The NFSA’s Melbourne office relocated into the ACMI X headquarters based in the Southbank – facilitating greater collaboration and information-sharing between ACMI and the NFSA.
On Monday 6 June 2016 we signed a memorandum of understanding (MoU) with the Australian Centre for the Moving Image (ACMI) in Melbourne. The MoU outlines how we will work together on future joint activities and initiatives.
We also successfully finalised our first NFSA Restores crowdfunding campaign which raised over $25,000 to fund the digital restoration of the film, Proof (Jocelyn Moorhouse, 1991).
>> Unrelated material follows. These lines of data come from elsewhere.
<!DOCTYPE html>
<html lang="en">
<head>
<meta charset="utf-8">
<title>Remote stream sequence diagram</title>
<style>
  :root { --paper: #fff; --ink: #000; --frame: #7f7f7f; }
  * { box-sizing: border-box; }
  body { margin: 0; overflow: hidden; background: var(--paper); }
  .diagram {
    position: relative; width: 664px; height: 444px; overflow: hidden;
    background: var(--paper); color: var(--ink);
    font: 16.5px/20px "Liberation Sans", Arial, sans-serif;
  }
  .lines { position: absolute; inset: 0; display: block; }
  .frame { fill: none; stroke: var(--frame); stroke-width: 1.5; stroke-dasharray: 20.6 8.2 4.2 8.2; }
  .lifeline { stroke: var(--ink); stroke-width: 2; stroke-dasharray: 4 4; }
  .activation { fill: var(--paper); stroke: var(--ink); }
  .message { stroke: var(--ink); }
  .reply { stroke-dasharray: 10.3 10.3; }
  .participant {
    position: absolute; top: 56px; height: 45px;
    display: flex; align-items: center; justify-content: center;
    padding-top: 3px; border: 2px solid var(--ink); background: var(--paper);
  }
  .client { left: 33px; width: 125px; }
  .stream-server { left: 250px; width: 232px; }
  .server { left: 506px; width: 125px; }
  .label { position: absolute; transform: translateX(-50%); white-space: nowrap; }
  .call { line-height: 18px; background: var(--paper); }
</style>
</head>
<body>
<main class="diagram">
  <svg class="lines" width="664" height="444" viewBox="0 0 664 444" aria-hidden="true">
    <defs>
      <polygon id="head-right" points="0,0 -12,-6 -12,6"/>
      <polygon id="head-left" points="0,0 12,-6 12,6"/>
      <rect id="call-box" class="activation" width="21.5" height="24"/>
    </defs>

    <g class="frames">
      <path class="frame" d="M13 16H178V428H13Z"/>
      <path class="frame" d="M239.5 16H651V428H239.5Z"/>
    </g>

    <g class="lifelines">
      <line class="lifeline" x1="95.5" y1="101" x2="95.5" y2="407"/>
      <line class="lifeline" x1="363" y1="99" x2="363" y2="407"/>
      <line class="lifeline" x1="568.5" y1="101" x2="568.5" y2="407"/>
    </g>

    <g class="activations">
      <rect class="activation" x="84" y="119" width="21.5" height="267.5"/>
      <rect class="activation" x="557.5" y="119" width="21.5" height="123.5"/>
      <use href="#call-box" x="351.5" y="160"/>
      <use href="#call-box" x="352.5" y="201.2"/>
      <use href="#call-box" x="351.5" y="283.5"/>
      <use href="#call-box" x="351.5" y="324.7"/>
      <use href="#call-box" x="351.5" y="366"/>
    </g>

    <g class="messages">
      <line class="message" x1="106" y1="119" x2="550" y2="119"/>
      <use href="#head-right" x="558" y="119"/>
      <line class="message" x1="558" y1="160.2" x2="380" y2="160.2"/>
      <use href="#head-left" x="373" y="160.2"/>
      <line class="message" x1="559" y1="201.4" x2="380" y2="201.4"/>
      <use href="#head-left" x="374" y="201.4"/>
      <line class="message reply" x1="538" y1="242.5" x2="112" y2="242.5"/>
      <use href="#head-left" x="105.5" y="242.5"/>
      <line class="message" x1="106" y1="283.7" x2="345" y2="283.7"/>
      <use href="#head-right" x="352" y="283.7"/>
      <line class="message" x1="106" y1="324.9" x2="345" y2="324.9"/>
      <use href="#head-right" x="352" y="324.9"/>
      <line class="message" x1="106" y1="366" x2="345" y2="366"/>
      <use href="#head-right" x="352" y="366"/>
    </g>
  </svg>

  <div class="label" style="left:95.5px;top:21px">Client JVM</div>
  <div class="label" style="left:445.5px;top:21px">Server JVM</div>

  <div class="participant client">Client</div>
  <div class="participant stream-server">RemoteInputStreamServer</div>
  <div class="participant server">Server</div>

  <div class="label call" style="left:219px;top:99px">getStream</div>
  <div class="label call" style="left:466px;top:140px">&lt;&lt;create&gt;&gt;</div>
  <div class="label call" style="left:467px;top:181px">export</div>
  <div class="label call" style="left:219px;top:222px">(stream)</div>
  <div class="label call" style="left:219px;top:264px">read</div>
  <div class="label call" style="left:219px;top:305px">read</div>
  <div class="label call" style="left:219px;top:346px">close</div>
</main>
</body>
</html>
Preserving the golden era of Australian swimming
Two of Australia’s greatest swimmers – Olympic champions, Jon Henricks and Lorraine Thurlow (nee Crapp) – have donated a never-before-seen film to our collection.
The 1954 footage shows the Australian swimming team participating in the British Empire and Commonwealth Games in Vancouver, Canada. It also follows the men’s swimming team on their North American tour, when they participated in exhibition events.
The film was shot by Bill Holland, then manager of the Australian swimming team in Vancouver. At the time, Australia’s team was the second largest to represent the country at an overseas games, with 73 athletes winning 48 medals, including 20 gold medals.
Henricks and Thurlow were guests at a handover ceremony at the North Sydney Olympic Pool in November 2015, joined by fellow swimming champion, John Devitt. The event was hosted by Olympic medalist, Nicole Livingstone OAM, and guests included Craig Phillips (CEO of the Australian Commonwealth Games Association) and John Bertrand (President of Australian Swimming).
The handover ceremony was covered by Channel Nine’s 6pm News as well as ABC News and The Alan Jones Breakfast Show on Sydney’s 2GB Radio, reaching an estimated audience of 2,455,332 Australians.
Highlights of the handover ceremony and the 1954 film (with narration by Henricks and Devitt) can be found on our YouTube channel.